The task:
The result should be every line in the data below that carries the string "step".

(Collected data)
┄┄┄┄┄┄┄┄┄┄

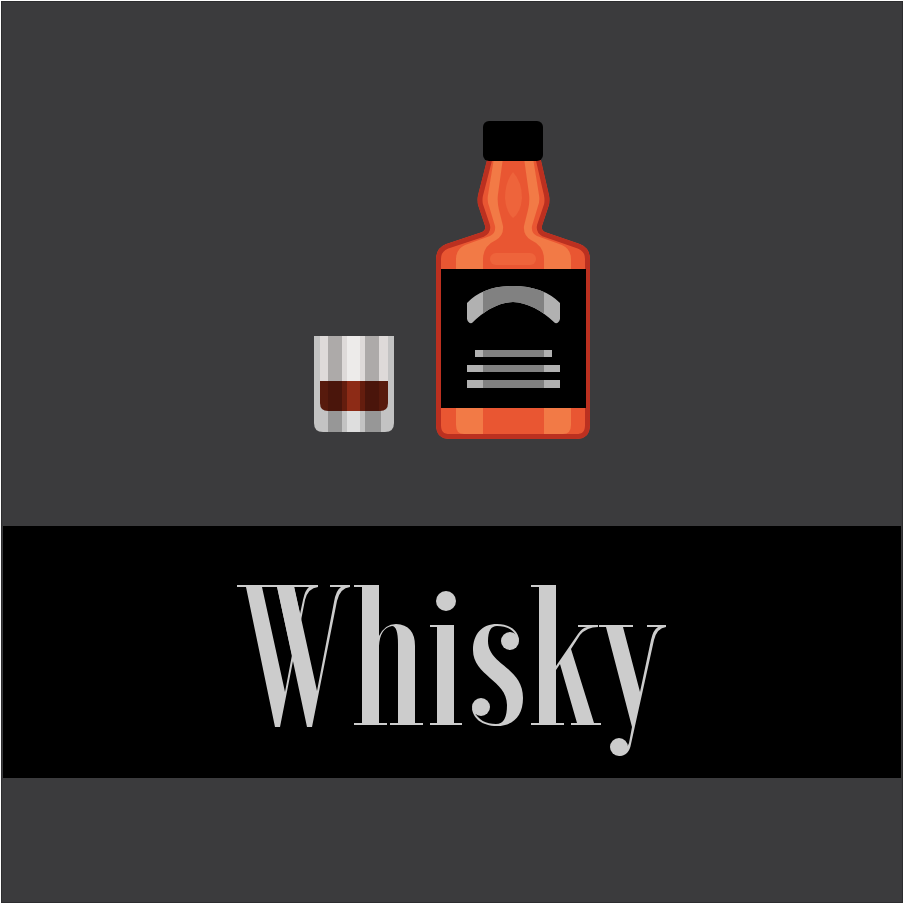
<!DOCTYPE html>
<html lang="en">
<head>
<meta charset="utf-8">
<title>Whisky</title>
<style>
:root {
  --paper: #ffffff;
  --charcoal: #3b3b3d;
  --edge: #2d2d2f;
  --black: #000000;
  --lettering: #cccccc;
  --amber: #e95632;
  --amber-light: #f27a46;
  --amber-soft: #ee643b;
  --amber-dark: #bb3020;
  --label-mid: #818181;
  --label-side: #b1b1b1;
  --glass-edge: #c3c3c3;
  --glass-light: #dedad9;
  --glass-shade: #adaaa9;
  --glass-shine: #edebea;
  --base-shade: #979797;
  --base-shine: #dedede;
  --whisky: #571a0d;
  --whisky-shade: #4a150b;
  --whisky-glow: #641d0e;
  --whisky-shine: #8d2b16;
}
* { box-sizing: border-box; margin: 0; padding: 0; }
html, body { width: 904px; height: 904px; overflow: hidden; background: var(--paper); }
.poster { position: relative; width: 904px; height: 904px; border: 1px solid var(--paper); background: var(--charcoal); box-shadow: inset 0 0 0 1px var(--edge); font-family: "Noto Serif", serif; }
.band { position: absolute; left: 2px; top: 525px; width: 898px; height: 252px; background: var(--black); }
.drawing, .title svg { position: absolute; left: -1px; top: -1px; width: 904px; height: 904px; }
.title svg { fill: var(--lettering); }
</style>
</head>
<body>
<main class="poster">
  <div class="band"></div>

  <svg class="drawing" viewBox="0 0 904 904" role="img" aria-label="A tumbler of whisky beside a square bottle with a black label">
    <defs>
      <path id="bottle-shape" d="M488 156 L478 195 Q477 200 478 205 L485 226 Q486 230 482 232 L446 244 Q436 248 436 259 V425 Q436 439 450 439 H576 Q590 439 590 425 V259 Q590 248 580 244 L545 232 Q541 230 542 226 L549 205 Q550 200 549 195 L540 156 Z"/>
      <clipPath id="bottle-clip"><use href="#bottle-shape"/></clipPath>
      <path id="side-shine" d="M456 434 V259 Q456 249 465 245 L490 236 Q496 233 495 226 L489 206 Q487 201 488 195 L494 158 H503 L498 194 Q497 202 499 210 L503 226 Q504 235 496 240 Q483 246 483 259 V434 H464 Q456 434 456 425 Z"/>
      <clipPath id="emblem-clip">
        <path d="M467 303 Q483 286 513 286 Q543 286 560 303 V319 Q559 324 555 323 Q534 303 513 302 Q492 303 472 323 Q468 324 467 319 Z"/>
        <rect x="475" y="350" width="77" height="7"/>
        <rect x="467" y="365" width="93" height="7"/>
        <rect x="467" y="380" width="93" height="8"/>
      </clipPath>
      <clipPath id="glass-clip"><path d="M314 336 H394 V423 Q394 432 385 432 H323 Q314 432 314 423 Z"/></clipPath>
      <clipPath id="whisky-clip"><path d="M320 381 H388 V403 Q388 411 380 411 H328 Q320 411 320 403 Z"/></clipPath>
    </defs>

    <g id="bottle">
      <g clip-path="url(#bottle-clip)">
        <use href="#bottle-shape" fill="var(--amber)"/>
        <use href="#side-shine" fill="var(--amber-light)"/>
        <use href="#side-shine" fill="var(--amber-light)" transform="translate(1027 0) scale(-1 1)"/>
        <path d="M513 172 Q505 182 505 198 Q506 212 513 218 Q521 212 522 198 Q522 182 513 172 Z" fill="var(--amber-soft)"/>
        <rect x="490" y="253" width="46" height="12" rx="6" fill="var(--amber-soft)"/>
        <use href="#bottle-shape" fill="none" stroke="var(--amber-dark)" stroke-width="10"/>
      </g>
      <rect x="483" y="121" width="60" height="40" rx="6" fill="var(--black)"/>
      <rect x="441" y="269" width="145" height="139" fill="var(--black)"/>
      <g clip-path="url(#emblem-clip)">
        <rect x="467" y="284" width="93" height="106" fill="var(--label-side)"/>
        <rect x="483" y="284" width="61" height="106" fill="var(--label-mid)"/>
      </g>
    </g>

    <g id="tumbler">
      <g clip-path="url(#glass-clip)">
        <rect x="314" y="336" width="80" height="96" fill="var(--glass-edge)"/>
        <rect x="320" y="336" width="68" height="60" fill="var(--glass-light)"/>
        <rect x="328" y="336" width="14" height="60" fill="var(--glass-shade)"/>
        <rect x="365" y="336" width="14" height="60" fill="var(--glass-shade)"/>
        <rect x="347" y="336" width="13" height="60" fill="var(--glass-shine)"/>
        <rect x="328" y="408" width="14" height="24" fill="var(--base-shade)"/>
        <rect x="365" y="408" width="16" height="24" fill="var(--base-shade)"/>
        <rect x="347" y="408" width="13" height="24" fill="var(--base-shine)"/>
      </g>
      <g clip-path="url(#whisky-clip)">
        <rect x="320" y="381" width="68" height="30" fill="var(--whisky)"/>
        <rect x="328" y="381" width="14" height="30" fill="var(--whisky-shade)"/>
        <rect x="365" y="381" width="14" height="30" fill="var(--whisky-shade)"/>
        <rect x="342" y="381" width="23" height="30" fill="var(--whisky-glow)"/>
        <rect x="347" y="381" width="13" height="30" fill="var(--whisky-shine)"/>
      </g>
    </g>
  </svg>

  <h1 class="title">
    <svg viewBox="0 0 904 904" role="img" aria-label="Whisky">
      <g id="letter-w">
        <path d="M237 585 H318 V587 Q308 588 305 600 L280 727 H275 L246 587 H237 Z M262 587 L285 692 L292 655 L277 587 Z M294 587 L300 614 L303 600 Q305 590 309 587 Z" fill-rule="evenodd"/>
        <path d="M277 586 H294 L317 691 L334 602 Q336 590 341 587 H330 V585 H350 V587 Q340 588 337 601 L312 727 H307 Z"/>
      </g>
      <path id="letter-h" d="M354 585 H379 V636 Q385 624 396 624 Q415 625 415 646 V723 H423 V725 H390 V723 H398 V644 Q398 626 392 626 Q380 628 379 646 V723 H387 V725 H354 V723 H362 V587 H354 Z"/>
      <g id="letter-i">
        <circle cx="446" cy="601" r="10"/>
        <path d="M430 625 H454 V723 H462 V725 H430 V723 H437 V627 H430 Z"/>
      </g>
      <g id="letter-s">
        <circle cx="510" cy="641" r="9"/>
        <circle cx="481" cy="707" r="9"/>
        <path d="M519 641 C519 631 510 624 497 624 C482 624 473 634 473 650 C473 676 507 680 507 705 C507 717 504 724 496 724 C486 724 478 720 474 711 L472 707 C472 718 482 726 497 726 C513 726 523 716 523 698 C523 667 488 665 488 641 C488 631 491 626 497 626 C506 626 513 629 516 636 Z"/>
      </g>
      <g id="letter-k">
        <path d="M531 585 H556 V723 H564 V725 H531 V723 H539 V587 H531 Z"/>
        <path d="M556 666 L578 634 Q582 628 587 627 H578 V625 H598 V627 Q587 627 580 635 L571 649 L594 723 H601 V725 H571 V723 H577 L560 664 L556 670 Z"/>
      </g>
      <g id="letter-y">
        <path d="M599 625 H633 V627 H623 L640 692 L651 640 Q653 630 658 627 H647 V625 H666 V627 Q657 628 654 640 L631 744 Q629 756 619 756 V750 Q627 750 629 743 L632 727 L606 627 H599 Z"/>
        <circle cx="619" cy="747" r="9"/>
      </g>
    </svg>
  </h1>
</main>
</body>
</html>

┄┄┄┄┄┄┄┄┄┄

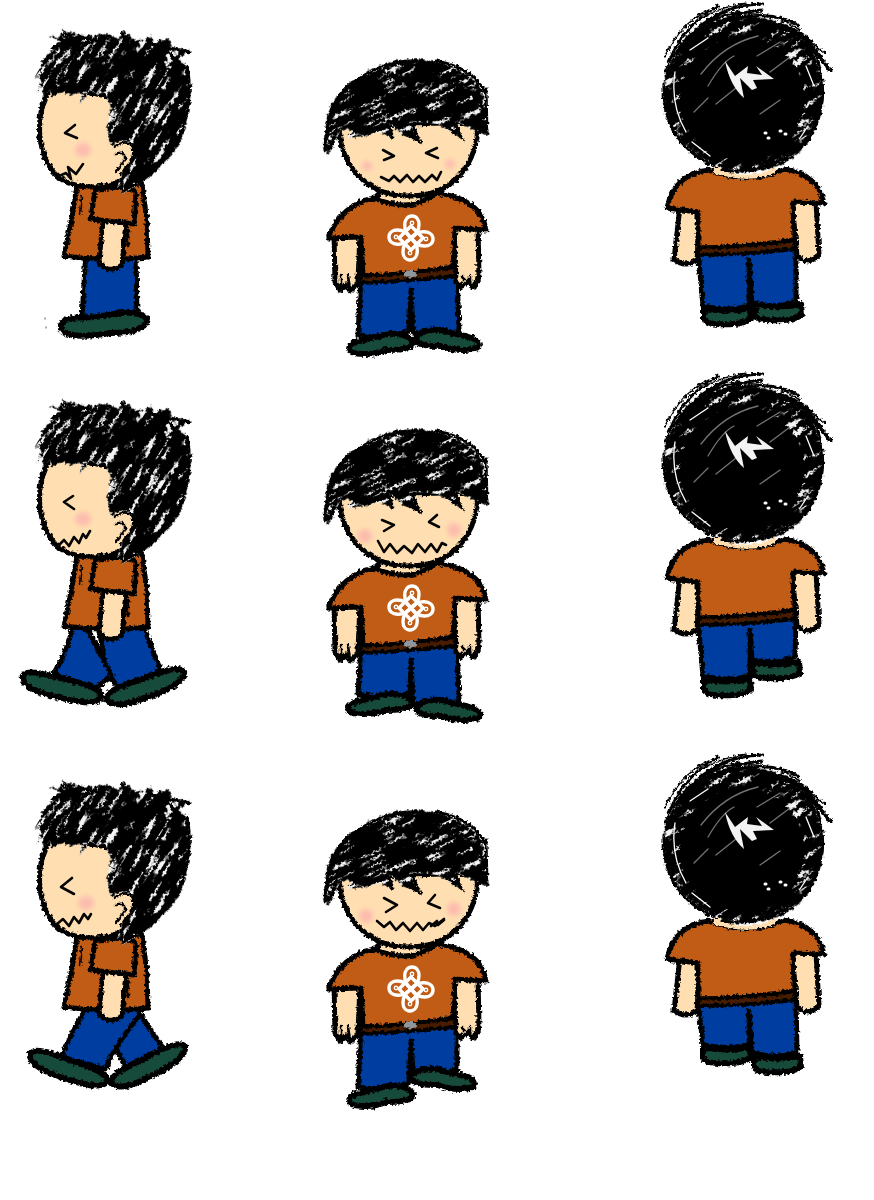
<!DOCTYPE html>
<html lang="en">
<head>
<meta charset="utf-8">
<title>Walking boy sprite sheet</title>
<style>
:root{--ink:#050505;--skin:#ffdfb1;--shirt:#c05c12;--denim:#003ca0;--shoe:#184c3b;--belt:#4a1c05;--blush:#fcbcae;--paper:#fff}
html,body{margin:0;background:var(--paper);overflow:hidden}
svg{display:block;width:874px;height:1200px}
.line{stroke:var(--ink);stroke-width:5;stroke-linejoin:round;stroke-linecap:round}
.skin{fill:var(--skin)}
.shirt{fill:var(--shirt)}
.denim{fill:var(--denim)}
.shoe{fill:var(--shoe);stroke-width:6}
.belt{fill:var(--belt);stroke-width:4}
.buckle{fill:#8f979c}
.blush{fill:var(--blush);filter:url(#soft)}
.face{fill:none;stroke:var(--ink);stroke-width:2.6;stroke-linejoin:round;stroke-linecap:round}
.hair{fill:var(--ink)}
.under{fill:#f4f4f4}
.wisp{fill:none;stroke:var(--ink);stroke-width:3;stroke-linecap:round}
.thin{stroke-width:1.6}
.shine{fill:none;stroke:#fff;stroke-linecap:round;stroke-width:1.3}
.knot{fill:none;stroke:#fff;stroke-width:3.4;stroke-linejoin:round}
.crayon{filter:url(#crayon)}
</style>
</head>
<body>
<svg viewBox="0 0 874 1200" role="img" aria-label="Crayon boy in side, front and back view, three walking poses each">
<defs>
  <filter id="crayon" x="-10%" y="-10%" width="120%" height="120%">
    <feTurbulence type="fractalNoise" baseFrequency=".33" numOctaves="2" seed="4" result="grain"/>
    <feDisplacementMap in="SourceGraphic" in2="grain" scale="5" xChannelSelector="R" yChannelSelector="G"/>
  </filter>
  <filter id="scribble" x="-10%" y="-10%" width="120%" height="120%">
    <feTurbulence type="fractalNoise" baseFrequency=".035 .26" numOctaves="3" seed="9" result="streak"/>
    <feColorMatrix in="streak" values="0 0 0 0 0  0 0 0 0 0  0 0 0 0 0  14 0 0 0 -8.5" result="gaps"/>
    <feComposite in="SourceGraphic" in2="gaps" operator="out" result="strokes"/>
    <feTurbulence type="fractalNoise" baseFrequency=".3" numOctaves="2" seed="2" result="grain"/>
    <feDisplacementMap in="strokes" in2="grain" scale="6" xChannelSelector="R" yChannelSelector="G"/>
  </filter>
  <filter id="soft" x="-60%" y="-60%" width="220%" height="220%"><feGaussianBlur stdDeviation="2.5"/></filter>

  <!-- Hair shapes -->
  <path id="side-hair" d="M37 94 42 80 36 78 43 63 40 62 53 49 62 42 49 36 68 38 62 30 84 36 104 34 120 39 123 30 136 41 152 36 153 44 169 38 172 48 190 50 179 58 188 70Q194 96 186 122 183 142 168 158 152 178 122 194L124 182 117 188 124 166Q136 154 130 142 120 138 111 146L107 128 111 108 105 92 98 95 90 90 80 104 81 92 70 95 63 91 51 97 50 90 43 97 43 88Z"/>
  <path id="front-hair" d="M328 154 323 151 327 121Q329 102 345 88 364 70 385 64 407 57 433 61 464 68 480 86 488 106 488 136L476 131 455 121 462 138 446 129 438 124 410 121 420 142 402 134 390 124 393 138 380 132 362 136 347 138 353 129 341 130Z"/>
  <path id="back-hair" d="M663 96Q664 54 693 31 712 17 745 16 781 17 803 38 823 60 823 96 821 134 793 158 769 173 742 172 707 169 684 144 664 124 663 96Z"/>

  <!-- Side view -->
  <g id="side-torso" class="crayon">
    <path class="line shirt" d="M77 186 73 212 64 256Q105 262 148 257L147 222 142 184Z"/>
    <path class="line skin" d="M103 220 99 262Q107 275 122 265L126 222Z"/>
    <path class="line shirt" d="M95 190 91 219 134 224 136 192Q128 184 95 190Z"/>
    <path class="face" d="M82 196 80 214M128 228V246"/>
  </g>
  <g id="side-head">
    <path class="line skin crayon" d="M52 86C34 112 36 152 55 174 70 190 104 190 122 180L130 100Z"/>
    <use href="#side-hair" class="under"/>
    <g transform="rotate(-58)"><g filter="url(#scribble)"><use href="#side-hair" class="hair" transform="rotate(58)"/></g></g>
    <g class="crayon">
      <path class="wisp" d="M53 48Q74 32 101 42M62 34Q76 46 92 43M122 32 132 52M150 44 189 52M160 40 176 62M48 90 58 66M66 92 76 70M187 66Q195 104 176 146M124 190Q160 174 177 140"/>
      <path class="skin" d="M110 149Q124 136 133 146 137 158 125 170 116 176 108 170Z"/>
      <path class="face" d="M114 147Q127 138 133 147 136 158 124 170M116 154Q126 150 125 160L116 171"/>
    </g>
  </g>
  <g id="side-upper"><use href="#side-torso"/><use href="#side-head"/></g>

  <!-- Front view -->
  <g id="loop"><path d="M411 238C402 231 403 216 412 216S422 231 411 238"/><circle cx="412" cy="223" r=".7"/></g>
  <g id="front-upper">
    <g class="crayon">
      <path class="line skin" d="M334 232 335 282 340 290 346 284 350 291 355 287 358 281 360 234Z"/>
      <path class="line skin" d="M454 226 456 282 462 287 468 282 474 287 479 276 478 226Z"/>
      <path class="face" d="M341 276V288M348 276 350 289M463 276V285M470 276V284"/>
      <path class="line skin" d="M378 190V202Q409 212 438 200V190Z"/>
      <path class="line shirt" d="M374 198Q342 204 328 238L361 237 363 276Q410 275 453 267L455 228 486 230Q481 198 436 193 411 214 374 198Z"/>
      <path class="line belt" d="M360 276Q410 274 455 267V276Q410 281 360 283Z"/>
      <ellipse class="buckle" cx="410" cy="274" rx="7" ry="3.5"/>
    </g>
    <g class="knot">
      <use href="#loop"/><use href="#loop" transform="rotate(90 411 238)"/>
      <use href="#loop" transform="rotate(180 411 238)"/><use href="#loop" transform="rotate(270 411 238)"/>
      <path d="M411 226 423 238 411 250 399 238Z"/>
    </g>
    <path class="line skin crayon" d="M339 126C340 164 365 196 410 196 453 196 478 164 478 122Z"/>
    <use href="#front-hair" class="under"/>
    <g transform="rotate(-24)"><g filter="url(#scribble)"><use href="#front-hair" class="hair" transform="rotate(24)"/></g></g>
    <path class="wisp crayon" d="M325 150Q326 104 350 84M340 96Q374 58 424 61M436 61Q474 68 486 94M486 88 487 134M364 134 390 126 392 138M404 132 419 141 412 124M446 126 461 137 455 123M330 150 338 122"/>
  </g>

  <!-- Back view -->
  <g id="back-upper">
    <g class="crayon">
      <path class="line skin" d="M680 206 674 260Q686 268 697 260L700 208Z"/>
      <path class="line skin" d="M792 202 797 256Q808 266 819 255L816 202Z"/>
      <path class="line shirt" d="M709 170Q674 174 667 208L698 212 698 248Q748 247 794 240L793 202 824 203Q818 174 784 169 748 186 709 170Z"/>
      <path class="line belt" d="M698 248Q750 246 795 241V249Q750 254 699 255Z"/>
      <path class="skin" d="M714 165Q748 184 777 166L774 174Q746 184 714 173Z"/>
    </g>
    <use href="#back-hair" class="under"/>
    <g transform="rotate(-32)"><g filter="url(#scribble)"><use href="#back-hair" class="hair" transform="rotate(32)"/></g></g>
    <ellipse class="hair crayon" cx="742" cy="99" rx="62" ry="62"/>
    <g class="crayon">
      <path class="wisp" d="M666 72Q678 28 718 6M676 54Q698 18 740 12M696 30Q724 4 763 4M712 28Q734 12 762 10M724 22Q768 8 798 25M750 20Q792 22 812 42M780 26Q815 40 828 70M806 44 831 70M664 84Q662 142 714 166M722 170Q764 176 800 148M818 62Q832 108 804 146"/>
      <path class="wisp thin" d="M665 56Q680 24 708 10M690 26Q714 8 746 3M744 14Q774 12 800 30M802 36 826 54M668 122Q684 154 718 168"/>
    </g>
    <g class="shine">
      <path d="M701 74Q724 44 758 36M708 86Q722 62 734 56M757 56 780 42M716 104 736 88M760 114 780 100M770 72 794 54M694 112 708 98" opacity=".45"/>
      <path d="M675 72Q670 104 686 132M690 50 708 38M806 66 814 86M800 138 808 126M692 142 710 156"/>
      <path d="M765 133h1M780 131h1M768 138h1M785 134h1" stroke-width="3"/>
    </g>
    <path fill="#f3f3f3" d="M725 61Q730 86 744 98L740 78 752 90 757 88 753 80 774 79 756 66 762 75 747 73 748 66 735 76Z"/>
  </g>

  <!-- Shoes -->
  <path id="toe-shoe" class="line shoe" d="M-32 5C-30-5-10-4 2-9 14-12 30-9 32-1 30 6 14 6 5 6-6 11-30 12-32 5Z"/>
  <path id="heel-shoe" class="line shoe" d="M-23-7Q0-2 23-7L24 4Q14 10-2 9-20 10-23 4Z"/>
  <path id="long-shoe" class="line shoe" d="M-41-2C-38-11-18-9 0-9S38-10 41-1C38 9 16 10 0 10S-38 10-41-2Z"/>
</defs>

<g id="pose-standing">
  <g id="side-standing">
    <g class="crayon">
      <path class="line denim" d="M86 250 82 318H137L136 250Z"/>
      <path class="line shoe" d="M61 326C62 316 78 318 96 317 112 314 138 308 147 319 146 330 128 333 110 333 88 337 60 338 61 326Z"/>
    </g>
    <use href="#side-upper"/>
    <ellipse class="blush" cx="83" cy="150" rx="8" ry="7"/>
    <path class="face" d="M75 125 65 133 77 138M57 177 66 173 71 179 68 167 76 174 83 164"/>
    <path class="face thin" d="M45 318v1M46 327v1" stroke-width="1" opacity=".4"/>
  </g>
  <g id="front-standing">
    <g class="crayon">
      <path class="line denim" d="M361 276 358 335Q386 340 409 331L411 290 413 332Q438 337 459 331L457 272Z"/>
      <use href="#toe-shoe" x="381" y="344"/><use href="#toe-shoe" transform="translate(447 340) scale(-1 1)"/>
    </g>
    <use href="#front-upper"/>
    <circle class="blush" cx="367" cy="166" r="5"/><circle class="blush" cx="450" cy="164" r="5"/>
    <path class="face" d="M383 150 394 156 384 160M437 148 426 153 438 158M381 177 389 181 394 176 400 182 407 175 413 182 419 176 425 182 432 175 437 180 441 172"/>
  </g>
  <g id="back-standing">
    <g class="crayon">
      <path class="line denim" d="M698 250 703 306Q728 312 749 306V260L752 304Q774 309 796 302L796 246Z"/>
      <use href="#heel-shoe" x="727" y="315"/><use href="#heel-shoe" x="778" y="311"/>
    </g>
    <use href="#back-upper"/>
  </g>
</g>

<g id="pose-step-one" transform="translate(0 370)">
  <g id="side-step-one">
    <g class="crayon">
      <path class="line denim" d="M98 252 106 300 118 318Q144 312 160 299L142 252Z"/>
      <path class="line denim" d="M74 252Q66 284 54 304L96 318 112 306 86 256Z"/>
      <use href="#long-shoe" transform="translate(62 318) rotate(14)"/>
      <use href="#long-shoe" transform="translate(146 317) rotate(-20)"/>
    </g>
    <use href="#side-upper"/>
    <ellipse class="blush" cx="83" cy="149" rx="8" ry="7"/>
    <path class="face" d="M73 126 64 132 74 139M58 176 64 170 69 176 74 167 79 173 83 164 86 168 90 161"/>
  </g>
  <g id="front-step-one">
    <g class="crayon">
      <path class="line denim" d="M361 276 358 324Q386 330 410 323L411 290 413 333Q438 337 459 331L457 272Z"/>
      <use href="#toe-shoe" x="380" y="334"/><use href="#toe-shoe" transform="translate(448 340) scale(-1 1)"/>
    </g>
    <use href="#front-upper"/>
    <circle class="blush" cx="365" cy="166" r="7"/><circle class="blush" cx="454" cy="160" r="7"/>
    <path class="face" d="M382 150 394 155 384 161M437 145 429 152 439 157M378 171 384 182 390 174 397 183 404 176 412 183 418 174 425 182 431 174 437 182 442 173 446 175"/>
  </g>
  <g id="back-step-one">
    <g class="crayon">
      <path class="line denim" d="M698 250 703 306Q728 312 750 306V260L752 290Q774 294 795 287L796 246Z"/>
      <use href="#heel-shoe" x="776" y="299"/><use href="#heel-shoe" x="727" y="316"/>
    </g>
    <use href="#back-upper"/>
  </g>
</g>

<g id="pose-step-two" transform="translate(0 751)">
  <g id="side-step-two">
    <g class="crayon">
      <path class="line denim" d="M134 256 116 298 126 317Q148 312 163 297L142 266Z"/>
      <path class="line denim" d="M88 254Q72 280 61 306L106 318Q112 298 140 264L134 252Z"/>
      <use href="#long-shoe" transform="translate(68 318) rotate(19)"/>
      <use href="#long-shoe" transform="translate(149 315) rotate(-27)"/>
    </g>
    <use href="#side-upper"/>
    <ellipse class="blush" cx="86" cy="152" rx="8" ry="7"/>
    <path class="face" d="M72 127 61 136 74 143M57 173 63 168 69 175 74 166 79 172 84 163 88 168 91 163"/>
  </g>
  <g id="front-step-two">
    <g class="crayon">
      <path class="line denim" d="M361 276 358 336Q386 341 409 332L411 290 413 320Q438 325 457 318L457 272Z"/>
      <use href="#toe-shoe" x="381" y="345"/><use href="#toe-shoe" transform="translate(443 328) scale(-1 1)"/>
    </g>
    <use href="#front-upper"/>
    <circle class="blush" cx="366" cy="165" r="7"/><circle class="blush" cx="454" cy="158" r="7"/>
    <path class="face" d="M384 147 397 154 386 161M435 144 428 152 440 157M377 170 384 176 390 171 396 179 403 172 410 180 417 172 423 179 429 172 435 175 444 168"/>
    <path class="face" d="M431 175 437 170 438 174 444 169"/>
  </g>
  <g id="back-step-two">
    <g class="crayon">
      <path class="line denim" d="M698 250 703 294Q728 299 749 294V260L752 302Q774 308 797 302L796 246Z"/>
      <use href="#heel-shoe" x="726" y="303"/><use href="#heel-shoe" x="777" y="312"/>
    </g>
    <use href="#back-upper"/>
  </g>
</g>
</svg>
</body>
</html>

┄┄┄┄┄┄┄┄┄┄

Exercise response:
<g id="pose-step-one" transform="translate(0 370)">
  <g id="side-step-one">
  <g id="front-step-one">
  <g id="back-step-one">
<g id="pose-step-two" transform="translate(0 751)">
  <g id="side-step-two">
  <g id="front-step-two">
  <g id="back-step-two">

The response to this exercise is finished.